[YOUR OBJECTIVE]
Isolate every line in the records below with "viewBox" in it.
*** RECORDS SUPPLIED Section Begins ***
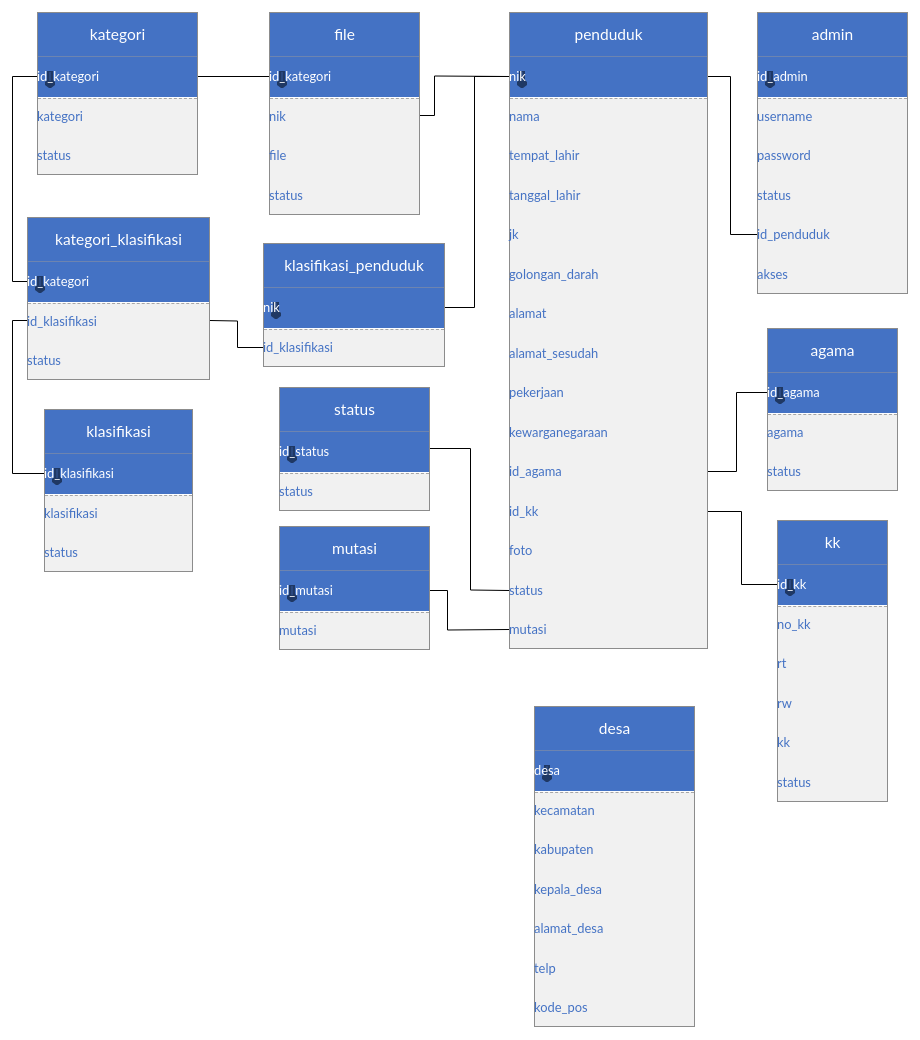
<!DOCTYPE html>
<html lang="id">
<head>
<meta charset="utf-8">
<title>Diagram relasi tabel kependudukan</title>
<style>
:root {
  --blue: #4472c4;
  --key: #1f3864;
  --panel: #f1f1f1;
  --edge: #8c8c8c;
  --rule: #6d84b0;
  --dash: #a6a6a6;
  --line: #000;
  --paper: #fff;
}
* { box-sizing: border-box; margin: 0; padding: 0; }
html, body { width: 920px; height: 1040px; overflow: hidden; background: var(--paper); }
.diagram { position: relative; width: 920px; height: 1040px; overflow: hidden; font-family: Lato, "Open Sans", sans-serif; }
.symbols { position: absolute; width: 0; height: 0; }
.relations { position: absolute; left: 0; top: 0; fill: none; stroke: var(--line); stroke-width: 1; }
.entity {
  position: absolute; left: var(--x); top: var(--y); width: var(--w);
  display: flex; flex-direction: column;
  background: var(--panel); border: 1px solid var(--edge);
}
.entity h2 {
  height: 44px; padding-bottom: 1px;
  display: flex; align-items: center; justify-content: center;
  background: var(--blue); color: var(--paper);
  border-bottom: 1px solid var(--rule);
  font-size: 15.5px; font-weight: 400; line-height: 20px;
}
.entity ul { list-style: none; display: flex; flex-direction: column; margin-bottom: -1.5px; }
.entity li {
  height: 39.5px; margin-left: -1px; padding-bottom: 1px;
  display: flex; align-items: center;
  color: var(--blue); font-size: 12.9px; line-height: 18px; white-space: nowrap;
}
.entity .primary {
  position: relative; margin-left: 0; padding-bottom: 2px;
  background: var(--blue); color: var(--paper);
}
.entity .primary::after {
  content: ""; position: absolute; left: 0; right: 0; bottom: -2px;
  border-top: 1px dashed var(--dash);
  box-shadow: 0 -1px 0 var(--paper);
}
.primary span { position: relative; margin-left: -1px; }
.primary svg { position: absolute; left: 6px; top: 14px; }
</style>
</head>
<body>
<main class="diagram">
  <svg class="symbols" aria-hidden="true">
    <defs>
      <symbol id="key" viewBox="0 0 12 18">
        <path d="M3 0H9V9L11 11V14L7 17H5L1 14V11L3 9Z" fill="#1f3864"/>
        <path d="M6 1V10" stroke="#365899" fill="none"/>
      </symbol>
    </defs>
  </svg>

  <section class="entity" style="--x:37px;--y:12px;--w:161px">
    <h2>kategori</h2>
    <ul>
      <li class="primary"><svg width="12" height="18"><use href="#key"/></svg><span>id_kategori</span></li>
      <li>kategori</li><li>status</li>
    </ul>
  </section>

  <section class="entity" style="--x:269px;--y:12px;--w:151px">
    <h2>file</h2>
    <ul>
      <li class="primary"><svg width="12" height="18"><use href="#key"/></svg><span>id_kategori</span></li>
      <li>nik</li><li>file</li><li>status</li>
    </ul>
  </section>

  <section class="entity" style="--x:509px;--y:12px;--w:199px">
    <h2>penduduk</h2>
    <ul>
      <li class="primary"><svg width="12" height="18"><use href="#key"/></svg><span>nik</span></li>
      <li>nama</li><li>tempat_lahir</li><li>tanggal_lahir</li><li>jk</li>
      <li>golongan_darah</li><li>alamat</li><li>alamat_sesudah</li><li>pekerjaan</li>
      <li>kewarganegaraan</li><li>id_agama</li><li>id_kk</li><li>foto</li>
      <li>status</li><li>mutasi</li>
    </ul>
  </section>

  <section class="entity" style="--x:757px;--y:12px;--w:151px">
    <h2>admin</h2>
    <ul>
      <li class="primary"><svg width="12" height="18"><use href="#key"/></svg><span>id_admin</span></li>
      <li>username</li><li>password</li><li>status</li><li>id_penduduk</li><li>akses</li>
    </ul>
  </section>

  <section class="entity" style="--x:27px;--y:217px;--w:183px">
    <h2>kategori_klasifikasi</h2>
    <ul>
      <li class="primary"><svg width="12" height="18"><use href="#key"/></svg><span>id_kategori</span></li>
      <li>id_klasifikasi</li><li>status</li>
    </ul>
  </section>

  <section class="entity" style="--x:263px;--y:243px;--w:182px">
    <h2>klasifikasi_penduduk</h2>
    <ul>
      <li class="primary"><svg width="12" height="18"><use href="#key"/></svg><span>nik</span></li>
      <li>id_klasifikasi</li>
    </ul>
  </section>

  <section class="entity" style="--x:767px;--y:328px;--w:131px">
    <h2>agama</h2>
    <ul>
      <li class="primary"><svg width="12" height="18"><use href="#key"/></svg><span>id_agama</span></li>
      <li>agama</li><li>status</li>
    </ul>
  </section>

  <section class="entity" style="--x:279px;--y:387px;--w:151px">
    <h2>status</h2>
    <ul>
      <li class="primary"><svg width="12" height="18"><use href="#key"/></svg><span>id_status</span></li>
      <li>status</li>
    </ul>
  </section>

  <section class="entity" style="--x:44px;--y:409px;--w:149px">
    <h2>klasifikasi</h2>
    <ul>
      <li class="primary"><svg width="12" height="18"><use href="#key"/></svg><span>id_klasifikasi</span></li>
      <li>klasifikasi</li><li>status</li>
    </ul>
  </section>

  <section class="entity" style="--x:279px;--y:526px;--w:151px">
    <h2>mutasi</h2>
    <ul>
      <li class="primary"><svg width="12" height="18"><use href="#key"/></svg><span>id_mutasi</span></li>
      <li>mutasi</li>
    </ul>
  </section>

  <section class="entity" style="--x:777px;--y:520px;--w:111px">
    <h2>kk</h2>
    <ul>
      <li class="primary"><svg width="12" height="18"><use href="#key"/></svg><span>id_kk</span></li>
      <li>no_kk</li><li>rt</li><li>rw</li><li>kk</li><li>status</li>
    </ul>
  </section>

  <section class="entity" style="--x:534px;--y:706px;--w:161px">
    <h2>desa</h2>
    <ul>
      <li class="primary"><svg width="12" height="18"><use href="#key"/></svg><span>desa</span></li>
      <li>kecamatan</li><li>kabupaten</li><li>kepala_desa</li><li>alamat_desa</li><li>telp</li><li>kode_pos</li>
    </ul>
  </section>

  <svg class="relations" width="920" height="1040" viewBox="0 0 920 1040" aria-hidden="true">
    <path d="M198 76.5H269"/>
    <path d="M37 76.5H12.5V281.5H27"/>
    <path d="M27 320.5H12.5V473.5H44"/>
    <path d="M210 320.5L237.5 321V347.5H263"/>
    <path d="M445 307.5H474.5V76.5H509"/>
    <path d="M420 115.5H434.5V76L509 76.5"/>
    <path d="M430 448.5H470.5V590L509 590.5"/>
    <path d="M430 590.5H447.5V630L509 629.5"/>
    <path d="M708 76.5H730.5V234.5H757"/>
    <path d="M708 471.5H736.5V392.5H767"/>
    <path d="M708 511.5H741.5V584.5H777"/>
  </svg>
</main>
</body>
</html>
*** RECORDS SUPPLIED Section Ends ***
*** RECORDS SUPPLIED Section Begins ***
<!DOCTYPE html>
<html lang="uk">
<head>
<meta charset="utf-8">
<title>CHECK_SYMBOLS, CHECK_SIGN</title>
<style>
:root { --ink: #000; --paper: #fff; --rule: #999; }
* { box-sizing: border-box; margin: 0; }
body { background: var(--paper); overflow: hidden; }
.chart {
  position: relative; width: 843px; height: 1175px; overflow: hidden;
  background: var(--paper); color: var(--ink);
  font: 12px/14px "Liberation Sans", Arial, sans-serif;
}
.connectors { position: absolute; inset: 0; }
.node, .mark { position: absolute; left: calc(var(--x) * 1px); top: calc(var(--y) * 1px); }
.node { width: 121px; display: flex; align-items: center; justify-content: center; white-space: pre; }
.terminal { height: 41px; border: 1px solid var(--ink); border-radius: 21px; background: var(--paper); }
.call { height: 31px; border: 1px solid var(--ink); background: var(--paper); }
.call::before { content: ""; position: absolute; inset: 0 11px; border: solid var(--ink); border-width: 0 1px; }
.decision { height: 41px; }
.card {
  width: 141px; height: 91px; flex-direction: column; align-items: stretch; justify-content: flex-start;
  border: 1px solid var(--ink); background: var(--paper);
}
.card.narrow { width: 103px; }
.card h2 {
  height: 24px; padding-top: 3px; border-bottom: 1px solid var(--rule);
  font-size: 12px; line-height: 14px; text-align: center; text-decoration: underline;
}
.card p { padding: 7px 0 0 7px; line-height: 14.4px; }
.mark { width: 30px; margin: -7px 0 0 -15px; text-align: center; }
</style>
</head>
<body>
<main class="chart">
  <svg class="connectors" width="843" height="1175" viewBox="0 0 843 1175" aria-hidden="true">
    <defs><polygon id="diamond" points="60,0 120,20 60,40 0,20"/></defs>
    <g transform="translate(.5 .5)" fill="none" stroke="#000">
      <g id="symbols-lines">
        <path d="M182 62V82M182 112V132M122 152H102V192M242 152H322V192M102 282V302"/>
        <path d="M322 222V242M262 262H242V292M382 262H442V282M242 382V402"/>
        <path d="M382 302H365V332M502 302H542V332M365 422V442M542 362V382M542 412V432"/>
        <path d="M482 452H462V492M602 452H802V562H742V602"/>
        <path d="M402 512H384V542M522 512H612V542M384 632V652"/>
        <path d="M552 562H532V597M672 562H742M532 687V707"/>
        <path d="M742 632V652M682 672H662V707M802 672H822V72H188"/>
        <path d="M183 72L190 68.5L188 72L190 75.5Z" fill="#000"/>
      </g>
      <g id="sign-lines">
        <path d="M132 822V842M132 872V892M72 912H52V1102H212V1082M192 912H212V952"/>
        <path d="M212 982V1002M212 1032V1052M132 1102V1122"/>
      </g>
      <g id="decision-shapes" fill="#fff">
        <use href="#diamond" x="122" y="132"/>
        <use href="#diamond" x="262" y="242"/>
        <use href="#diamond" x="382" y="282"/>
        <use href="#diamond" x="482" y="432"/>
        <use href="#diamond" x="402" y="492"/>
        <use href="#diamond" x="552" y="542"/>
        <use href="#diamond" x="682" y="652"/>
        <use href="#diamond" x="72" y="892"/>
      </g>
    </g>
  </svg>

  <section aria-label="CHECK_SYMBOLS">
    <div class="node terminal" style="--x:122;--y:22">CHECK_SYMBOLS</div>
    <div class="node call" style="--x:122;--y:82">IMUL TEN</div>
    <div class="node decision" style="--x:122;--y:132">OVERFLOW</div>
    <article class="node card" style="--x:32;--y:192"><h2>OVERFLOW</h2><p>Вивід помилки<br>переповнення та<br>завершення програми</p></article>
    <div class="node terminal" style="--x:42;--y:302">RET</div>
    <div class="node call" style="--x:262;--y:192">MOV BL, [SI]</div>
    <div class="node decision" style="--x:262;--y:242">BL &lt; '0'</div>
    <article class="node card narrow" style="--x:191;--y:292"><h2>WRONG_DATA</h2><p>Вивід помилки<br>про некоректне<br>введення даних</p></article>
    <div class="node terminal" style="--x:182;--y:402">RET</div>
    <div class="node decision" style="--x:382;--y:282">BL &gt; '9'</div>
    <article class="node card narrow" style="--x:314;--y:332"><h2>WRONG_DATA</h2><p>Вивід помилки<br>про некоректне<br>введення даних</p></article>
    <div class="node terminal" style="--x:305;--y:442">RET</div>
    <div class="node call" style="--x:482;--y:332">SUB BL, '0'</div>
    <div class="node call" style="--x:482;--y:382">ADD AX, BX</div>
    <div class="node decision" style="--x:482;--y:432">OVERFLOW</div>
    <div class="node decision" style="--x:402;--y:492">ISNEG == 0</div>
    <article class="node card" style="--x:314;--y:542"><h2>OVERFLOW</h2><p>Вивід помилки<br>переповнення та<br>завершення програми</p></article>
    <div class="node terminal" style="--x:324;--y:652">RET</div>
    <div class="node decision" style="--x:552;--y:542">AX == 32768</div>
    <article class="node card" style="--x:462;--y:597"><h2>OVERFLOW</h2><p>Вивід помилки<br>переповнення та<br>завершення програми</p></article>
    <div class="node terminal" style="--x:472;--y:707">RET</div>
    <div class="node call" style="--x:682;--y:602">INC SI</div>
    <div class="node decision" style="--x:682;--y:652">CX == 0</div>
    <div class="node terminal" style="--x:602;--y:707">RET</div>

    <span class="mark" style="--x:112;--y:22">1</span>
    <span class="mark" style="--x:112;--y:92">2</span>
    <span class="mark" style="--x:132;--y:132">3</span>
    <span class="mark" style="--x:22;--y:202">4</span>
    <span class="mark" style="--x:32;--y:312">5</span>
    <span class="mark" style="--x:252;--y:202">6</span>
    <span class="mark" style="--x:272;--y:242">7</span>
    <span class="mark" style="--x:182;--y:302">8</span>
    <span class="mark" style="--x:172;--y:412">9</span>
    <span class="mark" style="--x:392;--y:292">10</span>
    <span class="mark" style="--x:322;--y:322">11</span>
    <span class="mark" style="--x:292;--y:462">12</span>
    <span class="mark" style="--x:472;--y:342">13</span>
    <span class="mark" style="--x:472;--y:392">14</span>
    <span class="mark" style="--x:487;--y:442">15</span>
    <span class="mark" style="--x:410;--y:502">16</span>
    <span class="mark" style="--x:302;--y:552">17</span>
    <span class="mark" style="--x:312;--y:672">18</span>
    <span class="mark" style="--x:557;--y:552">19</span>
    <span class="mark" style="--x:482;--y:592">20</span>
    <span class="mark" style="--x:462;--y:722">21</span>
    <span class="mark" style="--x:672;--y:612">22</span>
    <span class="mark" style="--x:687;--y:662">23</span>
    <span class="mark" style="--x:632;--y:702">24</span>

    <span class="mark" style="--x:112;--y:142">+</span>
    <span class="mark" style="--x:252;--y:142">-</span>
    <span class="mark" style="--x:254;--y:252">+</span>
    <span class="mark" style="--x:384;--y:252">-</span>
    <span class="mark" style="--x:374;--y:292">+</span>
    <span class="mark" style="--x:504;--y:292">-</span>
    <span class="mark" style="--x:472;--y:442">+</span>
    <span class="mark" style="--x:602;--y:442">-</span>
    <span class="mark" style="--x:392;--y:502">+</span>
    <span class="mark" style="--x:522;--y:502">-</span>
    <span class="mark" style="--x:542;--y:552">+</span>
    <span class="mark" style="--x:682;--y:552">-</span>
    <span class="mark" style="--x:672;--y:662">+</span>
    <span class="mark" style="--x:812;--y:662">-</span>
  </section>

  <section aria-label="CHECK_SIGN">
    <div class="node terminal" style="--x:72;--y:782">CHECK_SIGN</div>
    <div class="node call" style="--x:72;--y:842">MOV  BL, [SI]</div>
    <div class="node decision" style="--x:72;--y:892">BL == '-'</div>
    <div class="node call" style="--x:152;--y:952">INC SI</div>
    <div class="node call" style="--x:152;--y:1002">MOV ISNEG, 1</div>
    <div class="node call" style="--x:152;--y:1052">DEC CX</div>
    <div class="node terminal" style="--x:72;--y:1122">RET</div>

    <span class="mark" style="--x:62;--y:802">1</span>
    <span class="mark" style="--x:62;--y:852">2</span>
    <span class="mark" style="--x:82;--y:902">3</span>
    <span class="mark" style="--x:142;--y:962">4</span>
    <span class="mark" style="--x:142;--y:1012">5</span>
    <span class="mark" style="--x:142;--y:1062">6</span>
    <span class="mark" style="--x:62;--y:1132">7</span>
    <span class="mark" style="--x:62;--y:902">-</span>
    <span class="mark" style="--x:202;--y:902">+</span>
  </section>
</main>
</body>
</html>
*** RECORDS SUPPLIED Section Ends ***
*** RECORDS SUPPLIED Section Begins ***
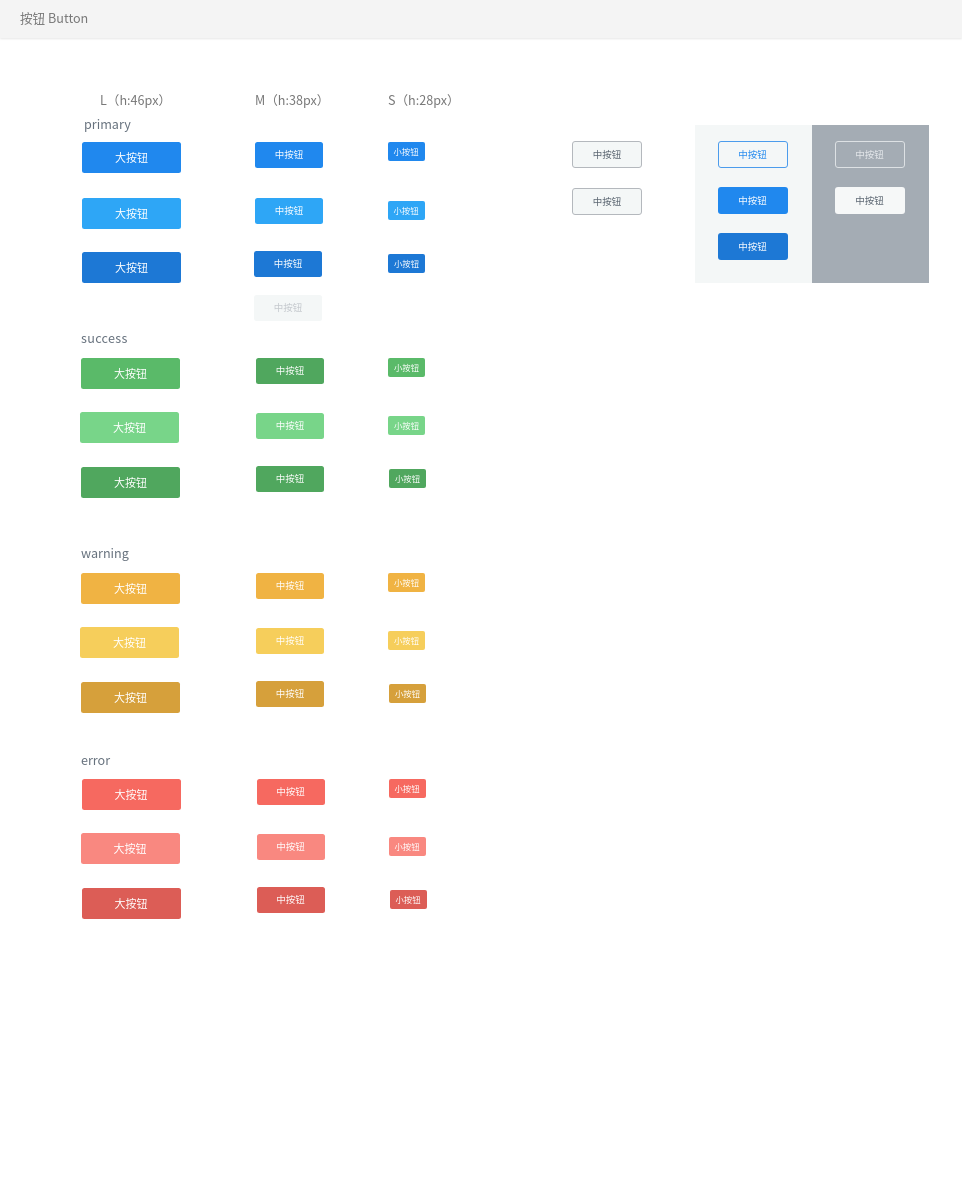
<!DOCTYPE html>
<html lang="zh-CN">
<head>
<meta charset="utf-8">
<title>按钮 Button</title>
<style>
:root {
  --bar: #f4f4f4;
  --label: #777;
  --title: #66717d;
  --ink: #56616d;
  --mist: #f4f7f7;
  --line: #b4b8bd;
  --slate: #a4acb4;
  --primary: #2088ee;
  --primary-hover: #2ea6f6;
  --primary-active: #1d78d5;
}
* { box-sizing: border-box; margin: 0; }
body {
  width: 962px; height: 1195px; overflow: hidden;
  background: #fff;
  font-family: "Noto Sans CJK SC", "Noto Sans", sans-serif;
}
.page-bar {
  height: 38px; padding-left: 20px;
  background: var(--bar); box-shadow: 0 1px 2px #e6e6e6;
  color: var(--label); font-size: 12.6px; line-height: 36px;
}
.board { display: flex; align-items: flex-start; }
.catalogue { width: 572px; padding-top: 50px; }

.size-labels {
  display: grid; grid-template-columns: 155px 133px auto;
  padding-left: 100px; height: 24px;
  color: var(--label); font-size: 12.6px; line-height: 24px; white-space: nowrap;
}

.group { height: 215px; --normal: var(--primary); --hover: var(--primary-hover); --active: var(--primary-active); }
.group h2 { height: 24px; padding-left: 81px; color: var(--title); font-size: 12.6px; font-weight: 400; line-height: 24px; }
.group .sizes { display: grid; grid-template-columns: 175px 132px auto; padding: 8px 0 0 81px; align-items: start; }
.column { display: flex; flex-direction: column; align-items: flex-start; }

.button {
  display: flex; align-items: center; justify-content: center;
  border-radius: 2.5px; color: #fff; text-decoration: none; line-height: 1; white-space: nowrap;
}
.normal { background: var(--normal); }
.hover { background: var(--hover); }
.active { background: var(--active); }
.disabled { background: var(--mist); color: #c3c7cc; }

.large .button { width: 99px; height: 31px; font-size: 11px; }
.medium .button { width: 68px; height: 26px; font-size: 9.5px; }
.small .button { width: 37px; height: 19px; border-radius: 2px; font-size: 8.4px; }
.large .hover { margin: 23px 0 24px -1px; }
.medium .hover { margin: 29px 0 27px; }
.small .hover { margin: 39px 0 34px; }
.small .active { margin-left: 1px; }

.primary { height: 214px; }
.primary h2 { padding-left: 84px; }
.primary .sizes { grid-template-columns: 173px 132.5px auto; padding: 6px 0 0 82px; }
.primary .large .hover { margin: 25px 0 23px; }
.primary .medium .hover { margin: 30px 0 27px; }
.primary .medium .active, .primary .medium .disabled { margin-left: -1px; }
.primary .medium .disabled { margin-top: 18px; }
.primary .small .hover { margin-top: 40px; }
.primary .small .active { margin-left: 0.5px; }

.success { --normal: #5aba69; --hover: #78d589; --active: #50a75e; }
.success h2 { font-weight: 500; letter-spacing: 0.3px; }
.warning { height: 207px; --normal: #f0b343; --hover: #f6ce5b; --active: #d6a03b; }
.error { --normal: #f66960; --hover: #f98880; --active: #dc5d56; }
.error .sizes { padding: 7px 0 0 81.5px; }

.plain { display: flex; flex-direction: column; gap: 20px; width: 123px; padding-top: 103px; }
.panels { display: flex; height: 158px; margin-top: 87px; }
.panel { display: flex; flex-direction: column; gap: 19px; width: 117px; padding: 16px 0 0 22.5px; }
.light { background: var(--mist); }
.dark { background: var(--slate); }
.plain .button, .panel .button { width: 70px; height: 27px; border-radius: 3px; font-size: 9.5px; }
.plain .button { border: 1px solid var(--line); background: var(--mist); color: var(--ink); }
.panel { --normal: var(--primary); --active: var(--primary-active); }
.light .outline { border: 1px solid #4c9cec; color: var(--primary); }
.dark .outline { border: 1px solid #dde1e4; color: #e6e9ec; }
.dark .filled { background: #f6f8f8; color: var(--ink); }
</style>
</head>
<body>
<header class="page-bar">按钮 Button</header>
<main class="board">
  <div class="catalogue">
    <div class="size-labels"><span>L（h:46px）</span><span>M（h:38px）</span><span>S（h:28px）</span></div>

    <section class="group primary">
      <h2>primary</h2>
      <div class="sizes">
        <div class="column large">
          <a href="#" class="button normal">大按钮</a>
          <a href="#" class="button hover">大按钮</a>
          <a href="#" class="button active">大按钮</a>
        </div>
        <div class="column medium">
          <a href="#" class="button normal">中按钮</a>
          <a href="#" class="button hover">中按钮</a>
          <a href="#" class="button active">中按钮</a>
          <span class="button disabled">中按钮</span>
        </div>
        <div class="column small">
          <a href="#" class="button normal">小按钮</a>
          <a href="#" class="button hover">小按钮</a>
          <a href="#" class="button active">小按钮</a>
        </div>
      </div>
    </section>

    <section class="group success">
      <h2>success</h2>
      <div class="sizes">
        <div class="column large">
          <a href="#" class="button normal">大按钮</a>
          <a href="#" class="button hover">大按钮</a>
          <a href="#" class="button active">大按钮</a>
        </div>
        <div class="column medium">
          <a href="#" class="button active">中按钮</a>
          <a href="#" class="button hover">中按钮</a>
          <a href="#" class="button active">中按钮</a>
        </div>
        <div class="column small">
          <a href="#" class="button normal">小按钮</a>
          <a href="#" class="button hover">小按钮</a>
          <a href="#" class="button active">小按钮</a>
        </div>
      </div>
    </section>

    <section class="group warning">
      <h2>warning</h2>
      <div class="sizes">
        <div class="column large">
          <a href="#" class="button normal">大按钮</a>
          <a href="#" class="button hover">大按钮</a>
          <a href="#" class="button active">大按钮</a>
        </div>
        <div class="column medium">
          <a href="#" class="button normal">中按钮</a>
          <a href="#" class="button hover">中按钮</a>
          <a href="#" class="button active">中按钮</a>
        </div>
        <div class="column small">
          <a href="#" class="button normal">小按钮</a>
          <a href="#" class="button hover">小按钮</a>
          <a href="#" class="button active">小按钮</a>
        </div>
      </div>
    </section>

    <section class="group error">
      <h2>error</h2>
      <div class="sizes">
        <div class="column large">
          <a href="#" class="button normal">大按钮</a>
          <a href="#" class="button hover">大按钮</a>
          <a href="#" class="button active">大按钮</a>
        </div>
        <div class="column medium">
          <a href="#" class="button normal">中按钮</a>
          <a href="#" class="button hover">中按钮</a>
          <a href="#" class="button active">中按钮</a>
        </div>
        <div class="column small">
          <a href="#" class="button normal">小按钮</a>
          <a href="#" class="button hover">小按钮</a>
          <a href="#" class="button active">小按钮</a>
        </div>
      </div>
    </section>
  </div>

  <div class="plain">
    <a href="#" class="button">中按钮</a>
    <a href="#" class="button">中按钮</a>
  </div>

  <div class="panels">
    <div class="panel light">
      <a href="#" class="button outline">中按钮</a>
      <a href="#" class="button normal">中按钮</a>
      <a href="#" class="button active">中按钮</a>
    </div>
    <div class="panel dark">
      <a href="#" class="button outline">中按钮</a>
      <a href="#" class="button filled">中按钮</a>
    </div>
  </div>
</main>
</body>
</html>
*** RECORDS SUPPLIED Section Ends ***
[TASK OUTPUT]
      <symbol id="key" viewBox="0 0 12 18">
  <svg class="relations" width="920" height="1040" viewBox="0 0 920 1040" aria-hidden="true">
  <svg class="connectors" width="843" height="1175" viewBox="0 0 843 1175" aria-hidden="true">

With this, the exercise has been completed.